A house displays an LGBTQ pride flag in residential Urbana on March 5. Research at the University of Illinois has shown that different types of racist interactions on dating apps have varied effects on Black gay men’s mental health. Owen Henderson

URBANA — Racist objectification on gay dating apps harms the mental health of the young Black men who use those apps, according to research from the University of Illinois.

Assistant Professor of Social Work Ryan Wade conducted the studies behind these findings. His work focused on the psychological effects of racist behavior in dating apps on queer Black men.

He said he named the type of behavior he found: Racialized Sexual Discrimination, known as RSD.

RSD is a type of sexual racism, which is a term for the way whiteness and Euro-centric features are valued above non-white racial and ethnic characteristics, Wade said. 

“RSD essentially aims to measure the various manifestations of sexual racism that occur in an online dating context among men of color,” he said.

Wade’s research identified several types of RSD that dating app users encountered, he said, but three stuck out as being the most damaging to mental health: white superiority, same-race rejection, and white physical objectification. 

White superiority is the elevating of whiteness as the most desirable characteristic in a partner, according to the study “A Good App Is Hard to Find: Examining Differences in Racialized Sexual Discrimination across Online Intimate Partner-Seeking Venues” by Wade and fellow researcher Matthew Pear. 

One example of white superiority could be profiles expressing the desire to only be with white men, Wade said.

This type of RSD was associated with higher self-reported depressive symptoms, Wade said, as was being rejected by members of the subject’s own racial and ethnic group in favor of white men.

However, Wade said his research found that white physical objectification had the biggest effect. 

This type of RSD is characterized by assumptions about men’s bodies and sexual preferences based on stereotypes about different racial and ethnic groups, according to the study.

“That was the particular manifestation of RSD that was the most impactful,” Wade said. “It seems to be having the most negative effect, being the only manifestation of RSD that had an impact on depressive symptoms and self-worth.”

Wade said their research found that the effects of RSD can be mitigated by a person’s own strong sense of self in their racial or ethnic identity, but he said it wasn’t always so simple.

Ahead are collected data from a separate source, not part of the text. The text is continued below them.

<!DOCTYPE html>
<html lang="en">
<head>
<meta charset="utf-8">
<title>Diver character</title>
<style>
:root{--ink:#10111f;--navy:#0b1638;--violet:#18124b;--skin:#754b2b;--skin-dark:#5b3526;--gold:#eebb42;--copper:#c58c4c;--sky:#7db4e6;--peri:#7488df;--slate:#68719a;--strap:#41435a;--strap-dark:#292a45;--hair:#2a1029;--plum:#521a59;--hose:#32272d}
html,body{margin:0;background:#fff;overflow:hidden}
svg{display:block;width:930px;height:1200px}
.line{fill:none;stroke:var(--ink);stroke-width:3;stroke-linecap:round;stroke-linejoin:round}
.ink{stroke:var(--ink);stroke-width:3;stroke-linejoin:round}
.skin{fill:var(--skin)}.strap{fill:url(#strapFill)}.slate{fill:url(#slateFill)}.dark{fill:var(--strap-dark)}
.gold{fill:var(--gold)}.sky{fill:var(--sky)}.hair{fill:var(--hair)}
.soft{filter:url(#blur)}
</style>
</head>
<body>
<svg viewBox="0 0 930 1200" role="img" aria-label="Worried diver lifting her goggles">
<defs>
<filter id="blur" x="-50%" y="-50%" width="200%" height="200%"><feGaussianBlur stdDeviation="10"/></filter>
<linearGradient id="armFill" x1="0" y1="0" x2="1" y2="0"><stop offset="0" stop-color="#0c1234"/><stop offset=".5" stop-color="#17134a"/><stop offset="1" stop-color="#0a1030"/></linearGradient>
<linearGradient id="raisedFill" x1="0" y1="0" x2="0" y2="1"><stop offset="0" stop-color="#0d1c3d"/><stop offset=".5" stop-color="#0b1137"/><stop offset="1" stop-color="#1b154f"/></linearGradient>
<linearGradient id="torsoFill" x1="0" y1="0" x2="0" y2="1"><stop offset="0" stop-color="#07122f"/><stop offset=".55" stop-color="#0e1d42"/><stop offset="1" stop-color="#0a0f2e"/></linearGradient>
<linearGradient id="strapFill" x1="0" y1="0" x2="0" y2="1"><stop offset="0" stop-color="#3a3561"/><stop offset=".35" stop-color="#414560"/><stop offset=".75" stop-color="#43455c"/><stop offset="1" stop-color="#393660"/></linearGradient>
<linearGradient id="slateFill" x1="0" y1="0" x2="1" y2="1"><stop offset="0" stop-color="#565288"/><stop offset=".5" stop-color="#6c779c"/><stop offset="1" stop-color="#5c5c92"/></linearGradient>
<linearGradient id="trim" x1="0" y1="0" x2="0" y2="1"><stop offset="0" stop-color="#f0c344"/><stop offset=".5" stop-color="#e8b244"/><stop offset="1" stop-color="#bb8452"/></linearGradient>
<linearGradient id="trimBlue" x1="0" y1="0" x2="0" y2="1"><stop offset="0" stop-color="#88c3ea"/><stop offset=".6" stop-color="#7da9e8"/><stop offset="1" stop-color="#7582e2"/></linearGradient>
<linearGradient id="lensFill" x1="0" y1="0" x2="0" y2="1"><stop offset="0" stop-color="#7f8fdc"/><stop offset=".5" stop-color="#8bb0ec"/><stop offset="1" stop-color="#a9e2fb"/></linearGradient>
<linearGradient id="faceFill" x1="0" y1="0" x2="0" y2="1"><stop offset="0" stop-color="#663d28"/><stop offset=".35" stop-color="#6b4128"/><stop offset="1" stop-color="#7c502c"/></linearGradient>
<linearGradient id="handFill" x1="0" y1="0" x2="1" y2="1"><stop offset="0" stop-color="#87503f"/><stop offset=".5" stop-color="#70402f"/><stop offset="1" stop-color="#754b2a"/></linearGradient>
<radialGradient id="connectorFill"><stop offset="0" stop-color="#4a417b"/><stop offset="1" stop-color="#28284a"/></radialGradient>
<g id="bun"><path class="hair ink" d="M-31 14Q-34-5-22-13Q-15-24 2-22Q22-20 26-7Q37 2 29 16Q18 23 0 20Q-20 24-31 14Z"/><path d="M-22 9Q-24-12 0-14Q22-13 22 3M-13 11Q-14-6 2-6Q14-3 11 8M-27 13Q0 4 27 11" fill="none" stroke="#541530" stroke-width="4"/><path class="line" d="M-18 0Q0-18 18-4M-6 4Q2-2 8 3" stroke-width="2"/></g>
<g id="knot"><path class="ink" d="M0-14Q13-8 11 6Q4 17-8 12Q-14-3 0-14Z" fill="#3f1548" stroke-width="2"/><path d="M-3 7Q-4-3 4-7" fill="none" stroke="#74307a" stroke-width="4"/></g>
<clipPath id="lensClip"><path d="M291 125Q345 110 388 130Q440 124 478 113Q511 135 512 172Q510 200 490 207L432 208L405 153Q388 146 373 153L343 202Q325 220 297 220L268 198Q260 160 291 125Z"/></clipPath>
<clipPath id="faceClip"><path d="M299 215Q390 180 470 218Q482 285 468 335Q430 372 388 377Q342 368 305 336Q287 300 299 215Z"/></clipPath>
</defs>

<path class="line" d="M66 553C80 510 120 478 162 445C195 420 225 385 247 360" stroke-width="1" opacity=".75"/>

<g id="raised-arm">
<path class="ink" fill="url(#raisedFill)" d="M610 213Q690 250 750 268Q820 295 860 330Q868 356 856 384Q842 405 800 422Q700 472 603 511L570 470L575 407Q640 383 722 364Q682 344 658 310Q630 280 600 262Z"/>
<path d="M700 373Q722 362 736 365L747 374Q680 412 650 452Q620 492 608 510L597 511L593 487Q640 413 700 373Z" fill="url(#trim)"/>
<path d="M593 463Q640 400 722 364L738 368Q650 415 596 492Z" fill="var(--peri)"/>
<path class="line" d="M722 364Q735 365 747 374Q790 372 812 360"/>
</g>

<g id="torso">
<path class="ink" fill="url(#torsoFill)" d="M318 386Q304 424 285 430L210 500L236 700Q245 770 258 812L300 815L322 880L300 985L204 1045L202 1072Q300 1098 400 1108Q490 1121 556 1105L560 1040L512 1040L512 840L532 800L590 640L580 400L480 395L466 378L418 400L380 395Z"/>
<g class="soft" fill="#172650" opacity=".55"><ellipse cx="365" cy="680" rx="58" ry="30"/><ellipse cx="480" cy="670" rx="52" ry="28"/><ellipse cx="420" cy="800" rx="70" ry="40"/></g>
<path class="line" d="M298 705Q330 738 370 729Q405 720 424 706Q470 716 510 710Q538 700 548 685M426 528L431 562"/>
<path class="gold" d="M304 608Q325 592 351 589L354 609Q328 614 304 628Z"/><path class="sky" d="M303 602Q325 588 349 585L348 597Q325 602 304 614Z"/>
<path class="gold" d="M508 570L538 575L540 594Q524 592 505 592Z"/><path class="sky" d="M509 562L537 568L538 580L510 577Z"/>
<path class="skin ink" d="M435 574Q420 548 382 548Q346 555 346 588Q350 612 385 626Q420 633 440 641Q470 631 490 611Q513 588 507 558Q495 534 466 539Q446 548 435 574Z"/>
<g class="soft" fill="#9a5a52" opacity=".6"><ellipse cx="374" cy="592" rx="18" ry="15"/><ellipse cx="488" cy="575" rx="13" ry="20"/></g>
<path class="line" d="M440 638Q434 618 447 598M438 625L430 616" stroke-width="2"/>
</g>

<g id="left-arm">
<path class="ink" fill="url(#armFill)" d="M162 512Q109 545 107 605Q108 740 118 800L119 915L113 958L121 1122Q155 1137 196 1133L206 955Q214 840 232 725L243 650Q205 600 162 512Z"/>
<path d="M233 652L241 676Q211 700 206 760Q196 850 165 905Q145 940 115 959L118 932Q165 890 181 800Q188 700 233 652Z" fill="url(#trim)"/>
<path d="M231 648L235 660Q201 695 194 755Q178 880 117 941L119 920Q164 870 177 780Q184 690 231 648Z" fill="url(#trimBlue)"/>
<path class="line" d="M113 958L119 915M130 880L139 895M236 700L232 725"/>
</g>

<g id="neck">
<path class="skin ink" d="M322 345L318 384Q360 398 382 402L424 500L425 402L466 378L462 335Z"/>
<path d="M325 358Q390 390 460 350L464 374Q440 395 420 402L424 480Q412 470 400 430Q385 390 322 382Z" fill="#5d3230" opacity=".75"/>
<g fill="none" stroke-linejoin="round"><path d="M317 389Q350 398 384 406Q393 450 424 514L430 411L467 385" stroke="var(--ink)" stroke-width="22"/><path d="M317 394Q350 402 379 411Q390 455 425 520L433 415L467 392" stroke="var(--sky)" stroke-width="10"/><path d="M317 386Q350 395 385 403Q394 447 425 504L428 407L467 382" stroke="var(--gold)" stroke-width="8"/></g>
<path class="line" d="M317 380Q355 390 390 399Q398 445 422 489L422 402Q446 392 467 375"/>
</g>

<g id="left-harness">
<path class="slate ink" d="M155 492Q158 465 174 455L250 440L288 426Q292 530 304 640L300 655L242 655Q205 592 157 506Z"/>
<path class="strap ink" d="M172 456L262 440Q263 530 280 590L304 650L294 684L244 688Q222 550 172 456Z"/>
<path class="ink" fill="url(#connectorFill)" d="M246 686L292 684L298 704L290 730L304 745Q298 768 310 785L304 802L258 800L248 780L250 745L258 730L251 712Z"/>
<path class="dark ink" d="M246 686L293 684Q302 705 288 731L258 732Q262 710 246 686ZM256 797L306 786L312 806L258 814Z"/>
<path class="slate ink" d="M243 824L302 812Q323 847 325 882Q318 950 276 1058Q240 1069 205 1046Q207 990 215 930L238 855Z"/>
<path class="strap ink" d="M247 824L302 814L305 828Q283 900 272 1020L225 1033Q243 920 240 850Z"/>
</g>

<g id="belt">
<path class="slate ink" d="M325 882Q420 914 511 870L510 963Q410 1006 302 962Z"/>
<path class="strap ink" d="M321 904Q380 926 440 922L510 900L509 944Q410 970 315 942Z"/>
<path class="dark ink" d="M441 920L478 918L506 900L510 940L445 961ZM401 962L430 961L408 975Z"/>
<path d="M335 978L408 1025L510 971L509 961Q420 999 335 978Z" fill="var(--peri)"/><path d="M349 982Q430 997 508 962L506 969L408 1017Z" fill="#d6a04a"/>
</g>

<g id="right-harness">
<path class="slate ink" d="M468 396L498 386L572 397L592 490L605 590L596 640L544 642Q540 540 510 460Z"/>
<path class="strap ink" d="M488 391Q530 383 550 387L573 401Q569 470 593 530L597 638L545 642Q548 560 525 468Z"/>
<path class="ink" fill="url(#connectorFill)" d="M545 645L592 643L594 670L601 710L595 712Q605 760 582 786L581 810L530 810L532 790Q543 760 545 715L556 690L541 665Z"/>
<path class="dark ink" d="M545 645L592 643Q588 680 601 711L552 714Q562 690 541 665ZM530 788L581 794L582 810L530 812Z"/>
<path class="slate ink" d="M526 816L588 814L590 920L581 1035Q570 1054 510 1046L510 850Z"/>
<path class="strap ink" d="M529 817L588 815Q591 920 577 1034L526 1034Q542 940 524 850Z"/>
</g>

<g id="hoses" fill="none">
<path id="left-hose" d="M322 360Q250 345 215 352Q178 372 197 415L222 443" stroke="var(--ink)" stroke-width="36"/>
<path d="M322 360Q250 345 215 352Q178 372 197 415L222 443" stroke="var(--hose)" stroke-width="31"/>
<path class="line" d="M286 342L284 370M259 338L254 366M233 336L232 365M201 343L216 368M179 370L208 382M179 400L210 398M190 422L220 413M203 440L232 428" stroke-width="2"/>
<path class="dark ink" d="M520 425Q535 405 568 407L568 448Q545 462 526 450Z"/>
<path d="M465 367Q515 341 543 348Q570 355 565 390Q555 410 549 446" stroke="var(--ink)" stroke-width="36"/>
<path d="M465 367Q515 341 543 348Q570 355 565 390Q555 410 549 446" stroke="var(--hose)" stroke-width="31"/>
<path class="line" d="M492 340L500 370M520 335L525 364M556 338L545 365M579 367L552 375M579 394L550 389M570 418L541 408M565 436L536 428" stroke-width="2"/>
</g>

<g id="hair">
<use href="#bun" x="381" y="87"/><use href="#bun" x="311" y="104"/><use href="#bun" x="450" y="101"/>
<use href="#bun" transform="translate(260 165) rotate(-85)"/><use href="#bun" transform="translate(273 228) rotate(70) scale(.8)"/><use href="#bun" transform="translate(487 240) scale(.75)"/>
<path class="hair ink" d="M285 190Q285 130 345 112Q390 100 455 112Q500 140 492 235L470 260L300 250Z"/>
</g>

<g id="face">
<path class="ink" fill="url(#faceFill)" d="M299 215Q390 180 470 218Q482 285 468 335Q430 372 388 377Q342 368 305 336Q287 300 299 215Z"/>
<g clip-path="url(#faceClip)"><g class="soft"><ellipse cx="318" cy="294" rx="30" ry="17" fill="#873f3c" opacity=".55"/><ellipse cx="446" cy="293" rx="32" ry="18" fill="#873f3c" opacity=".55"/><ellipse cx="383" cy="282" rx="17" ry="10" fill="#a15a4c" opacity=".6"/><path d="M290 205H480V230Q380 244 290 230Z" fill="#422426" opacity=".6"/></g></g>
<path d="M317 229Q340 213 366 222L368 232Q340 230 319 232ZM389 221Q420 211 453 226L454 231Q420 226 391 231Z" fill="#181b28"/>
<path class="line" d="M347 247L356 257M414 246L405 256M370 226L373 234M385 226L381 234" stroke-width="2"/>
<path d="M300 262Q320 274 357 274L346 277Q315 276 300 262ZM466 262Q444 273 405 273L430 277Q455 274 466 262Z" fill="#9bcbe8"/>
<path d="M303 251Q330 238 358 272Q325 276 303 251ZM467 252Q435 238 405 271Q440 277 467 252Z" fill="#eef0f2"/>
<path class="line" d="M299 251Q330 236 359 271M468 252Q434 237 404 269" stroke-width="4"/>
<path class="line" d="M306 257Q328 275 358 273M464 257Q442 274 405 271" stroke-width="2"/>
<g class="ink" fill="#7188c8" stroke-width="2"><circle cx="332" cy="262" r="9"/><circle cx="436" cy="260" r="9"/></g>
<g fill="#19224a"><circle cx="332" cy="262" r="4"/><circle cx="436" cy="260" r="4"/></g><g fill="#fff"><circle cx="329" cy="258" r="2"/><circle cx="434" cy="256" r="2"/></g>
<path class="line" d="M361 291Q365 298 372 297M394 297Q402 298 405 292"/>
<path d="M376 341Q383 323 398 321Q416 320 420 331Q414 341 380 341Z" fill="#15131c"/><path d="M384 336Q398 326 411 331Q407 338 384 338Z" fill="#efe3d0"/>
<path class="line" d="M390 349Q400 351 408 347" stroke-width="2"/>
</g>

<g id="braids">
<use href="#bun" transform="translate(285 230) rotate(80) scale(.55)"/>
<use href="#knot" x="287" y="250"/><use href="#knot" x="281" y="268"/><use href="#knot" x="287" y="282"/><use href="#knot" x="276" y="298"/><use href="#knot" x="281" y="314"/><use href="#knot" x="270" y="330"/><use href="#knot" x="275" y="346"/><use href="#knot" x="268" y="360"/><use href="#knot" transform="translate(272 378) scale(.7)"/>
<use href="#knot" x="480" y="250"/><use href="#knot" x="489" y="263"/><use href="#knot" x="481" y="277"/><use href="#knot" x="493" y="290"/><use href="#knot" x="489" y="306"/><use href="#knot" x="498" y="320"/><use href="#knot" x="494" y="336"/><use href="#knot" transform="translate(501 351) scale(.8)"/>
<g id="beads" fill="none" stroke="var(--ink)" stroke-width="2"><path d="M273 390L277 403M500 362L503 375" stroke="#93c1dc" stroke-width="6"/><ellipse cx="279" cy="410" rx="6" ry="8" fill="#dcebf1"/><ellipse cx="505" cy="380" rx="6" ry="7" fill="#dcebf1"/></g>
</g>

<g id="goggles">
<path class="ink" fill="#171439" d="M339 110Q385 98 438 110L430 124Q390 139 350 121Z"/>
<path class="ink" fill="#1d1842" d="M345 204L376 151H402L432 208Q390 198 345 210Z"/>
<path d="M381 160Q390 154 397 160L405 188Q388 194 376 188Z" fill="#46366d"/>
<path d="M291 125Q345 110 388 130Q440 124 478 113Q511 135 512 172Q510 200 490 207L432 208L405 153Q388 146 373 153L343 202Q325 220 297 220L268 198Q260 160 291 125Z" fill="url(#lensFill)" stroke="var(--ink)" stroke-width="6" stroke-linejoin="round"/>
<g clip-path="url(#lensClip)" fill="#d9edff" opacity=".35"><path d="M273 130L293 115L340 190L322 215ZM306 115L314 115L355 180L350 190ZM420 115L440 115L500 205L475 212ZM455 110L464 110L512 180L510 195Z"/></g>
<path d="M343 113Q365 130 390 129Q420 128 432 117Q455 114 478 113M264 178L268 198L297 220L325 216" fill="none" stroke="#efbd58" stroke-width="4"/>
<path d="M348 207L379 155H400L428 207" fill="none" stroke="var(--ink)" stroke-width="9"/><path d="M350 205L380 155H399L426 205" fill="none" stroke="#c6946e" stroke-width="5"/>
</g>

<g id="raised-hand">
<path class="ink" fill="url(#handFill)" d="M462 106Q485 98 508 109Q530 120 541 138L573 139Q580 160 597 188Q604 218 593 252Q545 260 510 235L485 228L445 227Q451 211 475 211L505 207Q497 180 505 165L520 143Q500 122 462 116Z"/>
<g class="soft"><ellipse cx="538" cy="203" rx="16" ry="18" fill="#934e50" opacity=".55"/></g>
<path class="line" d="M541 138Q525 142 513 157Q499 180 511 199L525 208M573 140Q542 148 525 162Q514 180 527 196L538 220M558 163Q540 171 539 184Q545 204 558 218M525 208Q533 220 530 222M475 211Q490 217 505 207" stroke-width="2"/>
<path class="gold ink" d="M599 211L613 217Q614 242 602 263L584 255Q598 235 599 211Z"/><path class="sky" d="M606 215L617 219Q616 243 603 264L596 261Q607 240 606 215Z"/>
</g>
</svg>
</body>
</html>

“Ethnic identity commitment, at least according to the theory we were operating from, is thought to be protective in the context of race-related stress,” Wade said. “It was very interesting because we found evidence to support that, and we found contradictory evidence.”

In the case of same-race rejection, strong ethnic identity was associated with worse mental health outcomes, according to Wade and Pear’s other study, “Online Dating and Mental Health among Young Sexual Minority Black Men: Is Ethnic Identity Protective in the Face of Sexual Racism?”.

Wade acknowledged that these findings might seem intuitive, but he said studies like these are still very necessary because of the lack of work done in this area of research. 

“I’m a health researcher, predominantly, and a racial and ethnic health disparities researcher, specifically,” Wade said. “My work has been really situated at the intersection of race and sexual orientation.

“And at that intersection, with respect to Black men, the vast majority of research is all wholly concentrated on HIV, to the neglect of a whole slew of other critical health domains. My broad program of research aims to fill in those gaps.”

Now that more work is being done in this field, Wade said he thinks some of the next steps will be to intervene and stop RSD from taking place.

He suggested that researchers might work with existing dating apps to prevent RSD from occurring on their platforms or even create new apps with an “anti-racist framework built-in.”

An awareness campaign might be helpful in disrupting RSD, Wade said.

“I think about the It Gets Better campaign and The Trevor Project and the way that these initiatives have been leveraged to combat LGBTQ bullying,” he said. “I could imagine a similar campaign around RSD.

“There’s a lot of different directions we could go.”